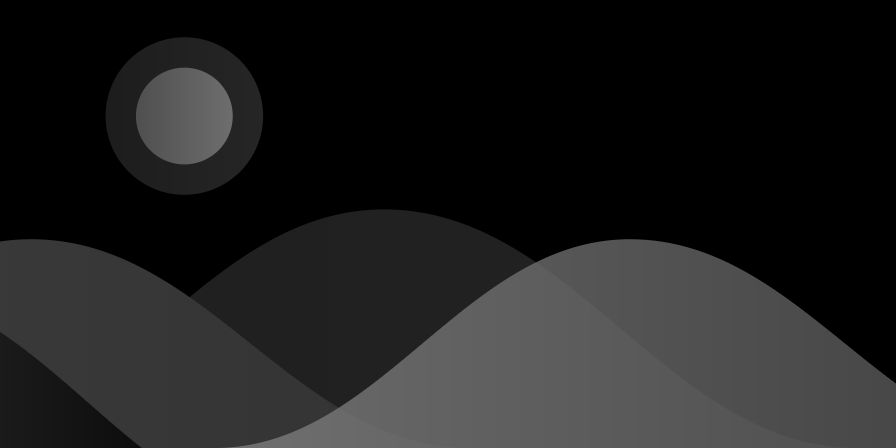
Reproduce this background procedurally as a WebGL 2 fragment shader.

```glsl
#version 300 es
precision highp float;

uniform vec2 u_resolution;
out vec4 fragColor;

// Lengths are in canvas heights.
const vec2 MOON_CENTER = vec2(0.4115, 0.741);
const float MOON_RADIUS = 0.108;
const float HALO_RADIUS = 0.1758;

// Hill peaks, drops to the foot, and widths left and right of the peak.
const vec2 BACK_PEAK = vec2(0.857, 0.5326);
const vec2 BACK_WIDTH = vec2(1.034, 1.057);
const vec2 LEFT_PEAK = vec2(0.070, 0.466);
const vec2 LEFT_WIDTH = vec2(0.979);
const vec2 CORNER_PEAK = vec2(-0.292, 0.358);
const vec2 CORNER_WIDTH = vec2(0.977);
const float CORNER_DROP = 0.513;
const vec2 FRONT_PEAK = vec2(1.406, 0.466);
const vec2 FRONT_WIDTH = vec2(0.927, 0.961);

// Greys at the left and right end of each gradient.
const vec2 MOON_GREY = vec2(0.31, 0.43);
const vec2 HALO_GREY = vec2(0.112, 0.148);
const vec2 BACK_GREY = vec2(0.125, 0.136);
const vec2 LEFT_GREY = vec2(0.222, 0.200);
const vec2 CORNER_GREY = vec2(0.105, 0.050);
const vec2 FRONT_GREY = vec2(0.494, 0.350);
const float FRONT_OPACITY = 0.8;

const float HANDLE = 0.4; // share of the width where the curve stays level

// Height of a hill whose sides are cubic Bezier S-curves.
float hillHeight(float x, vec2 peak, float drop, vec2 width) {
    float offset = x - peak.x;
    float t = clamp(abs(offset) / (offset < 0.0 ? width.x : width.y), 0.0, 1.0);
    vec3 c = vec3(3.0 * HANDLE, 3.0 - 9.0 * HANDLE, 6.0 * HANDLE - 2.0);
    float u = t;
    // Newton steps find the curve parameter at t.
    for (int i = 0; i < 4; i++) {
        float error = u * (c.x + u * (c.y + u * c.z)) - t;
        u -= error / (c.x + u * (2.0 * c.y + 3.0 * u * c.z));
    }
    return peak.y - drop * u * u * (3.0 - 2.0 * u);
}

// Antialiased cover of the area where d is positive.
float cover(float d) {
    float pixel = max(length(vec2(dFdx(d), dFdy(d))), 1e-5);
    return clamp(d / pixel + 0.5, 0.0, 1.0);
}

float hill(vec2 p, vec2 peak, float drop, vec2 width) {
    return cover(hillHeight(p.x, peak, drop, width) - p.y);
}

float gradient(vec2 grey, float from, float to, float x) {
    return mix(grey.x, grey.y, clamp((x - from) / (to - from), 0.0, 1.0));
}

float disc(vec2 p, float radius) {
    return clamp((radius - length(p)) * u_resolution.y + 0.5, 0.0, 1.0);
}

void main() {
    vec2 p = gl_FragCoord.xy / u_resolution.y;
    float shade = 0.0;

    // Moon and halo
    vec2 m = p - MOON_CENTER;
    float haloGrey = gradient(HALO_GREY, -HALO_RADIUS, HALO_RADIUS, m.x);
    float moonGrey = gradient(MOON_GREY, -MOON_RADIUS, MOON_RADIUS, m.x);
    shade = mix(shade, haloGrey, disc(m, HALO_RADIUS));
    shade = mix(shade, moonGrey, disc(m, MOON_RADIUS));

    // Solid hills, back to front
    shade = mix(shade, gradient(BACK_GREY, 0.4, 1.9, p.x),
                hill(p, BACK_PEAK, BACK_PEAK.y, BACK_WIDTH));
    shade = mix(shade, gradient(LEFT_GREY, 0.0, 1.0, p.x),
                hill(p, LEFT_PEAK, LEFT_PEAK.y, LEFT_WIDTH));
    shade = mix(shade, gradient(CORNER_GREY, 0.0, 0.315, p.x),
                hill(p, CORNER_PEAK, CORNER_DROP, CORNER_WIDTH));

    // Translucent front hill
    shade = mix(shade, gradient(FRONT_GREY, 0.5, 2.0, p.x), FRONT_OPACITY
                * hill(p, FRONT_PEAK, FRONT_PEAK.y, FRONT_WIDTH));

    fragColor = vec4(vec3(shade), 1.0);
}
```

== == ==

→ Activity
From the data above, write out everything exactly except the pictures.

→ Solved exercise
Reproduce this background procedurally as a WebGL 2 fragment shader.

```glsl
#version 300 es
precision highp float;

uniform vec2 u_resolution;
out vec4 fragColor;

// Lengths are in canvas heights.
const vec2 MOON_CENTER = vec2(0.4115, 0.741);
const float MOON_RADIUS = 0.108;
const float HALO_RADIUS = 0.1758;

// Hill peaks, drops to the foot, and widths left and right of the peak.
const vec2 BACK_PEAK = vec2(0.857, 0.5326);
const vec2 BACK_WIDTH = vec2(1.034, 1.057);
const vec2 LEFT_PEAK = vec2(0.070, 0.466);
const vec2 LEFT_WIDTH = vec2(0.979);
const vec2 CORNER_PEAK = vec2(-0.292, 0.358);
const vec2 CORNER_WIDTH = vec2(0.977);
const float CORNER_DROP = 0.513;
const vec2 FRONT_PEAK = vec2(1.406, 0.466);
const vec2 FRONT_WIDTH = vec2(0.927, 0.961);

// Greys at the left and right end of each gradient.
const vec2 MOON_GREY = vec2(0.31, 0.43);
const vec2 HALO_GREY = vec2(0.112, 0.148);
const vec2 BACK_GREY = vec2(0.125, 0.136);
const vec2 LEFT_GREY = vec2(0.222, 0.200);
const vec2 CORNER_GREY = vec2(0.105, 0.050);
const vec2 FRONT_GREY = vec2(0.494, 0.350);
const float FRONT_OPACITY = 0.8;

const float HANDLE = 0.4; // share of the width where the curve stays level

// Height of a hill whose sides are cubic Bezier S-curves.
float hillHeight(float x, vec2 peak, float drop, vec2 width) {
    float offset = x - peak.x;
    float t = clamp(abs(offset) / (offset < 0.0 ? width.x : width.y), 0.0, 1.0);
    vec3 c = vec3(3.0 * HANDLE, 3.0 - 9.0 * HANDLE, 6.0 * HANDLE - 2.0);
    float u = t;
    // Newton steps find the curve parameter at t.
    for (int i = 0; i < 4; i++) {
        float error = u * (c.x + u * (c.y + u * c.z)) - t;
        u -= error / (c.x + u * (2.0 * c.y + 3.0 * u * c.z));
    }
    return peak.y - drop * u * u * (3.0 - 2.0 * u);
}

// Antialiased cover of the area where d is positive.
float cover(float d) {
    float pixel = max(length(vec2(dFdx(d), dFdy(d))), 1e-5);
    return clamp(d / pixel + 0.5, 0.0, 1.0);
}

float hill(vec2 p, vec2 peak, float drop, vec2 width) {
    return cover(hillHeight(p.x, peak, drop, width) - p.y);
}

float gradient(vec2 grey, float from, float to, float x) {
    return mix(grey.x, grey.y, clamp((x - from) / (to - from), 0.0, 1.0));
}

float disc(vec2 p, float radius) {
    return clamp((radius - length(p)) * u_resolution.y + 0.5, 0.0, 1.0);
}

void main() {
    vec2 p = gl_FragCoord.xy / u_resolution.y;
    float shade = 0.0;

    // Moon and halo
    vec2 m = p - MOON_CENTER;
    float haloGrey = gradient(HALO_GREY, -HALO_RADIUS, HALO_RADIUS, m.x);
    float moonGrey = gradient(MOON_GREY, -MOON_RADIUS, MOON_RADIUS, m.x);
    shade = mix(shade, haloGrey, disc(m, HALO_RADIUS));
    shade = mix(shade, moonGrey, disc(m, MOON_RADIUS));

    // Solid hills, back to front
    shade = mix(shade, gradient(BACK_GREY, 0.4, 1.9, p.x),
                hill(p, BACK_PEAK, BACK_PEAK.y, BACK_WIDTH));
    shade = mix(shade, gradient(LEFT_GREY, 0.0, 1.0, p.x),
                hill(p, LEFT_PEAK, LEFT_PEAK.y, LEFT_WIDTH));
    shade = mix(shade, gradient(CORNER_GREY, 0.0, 0.315, p.x),
                hill(p, CORNER_PEAK, CORNER_DROP, CORNER_WIDTH));

    // Translucent front hill
    shade = mix(shade, gradient(FRONT_GREY, 0.5, 2.0, p.x), FRONT_OPACITY
                * hill(p, FRONT_PEAK, FRONT_PEAK.y, FRONT_WIDTH));

    fragColor = vec4(vec3(shade), 1.0);
}
```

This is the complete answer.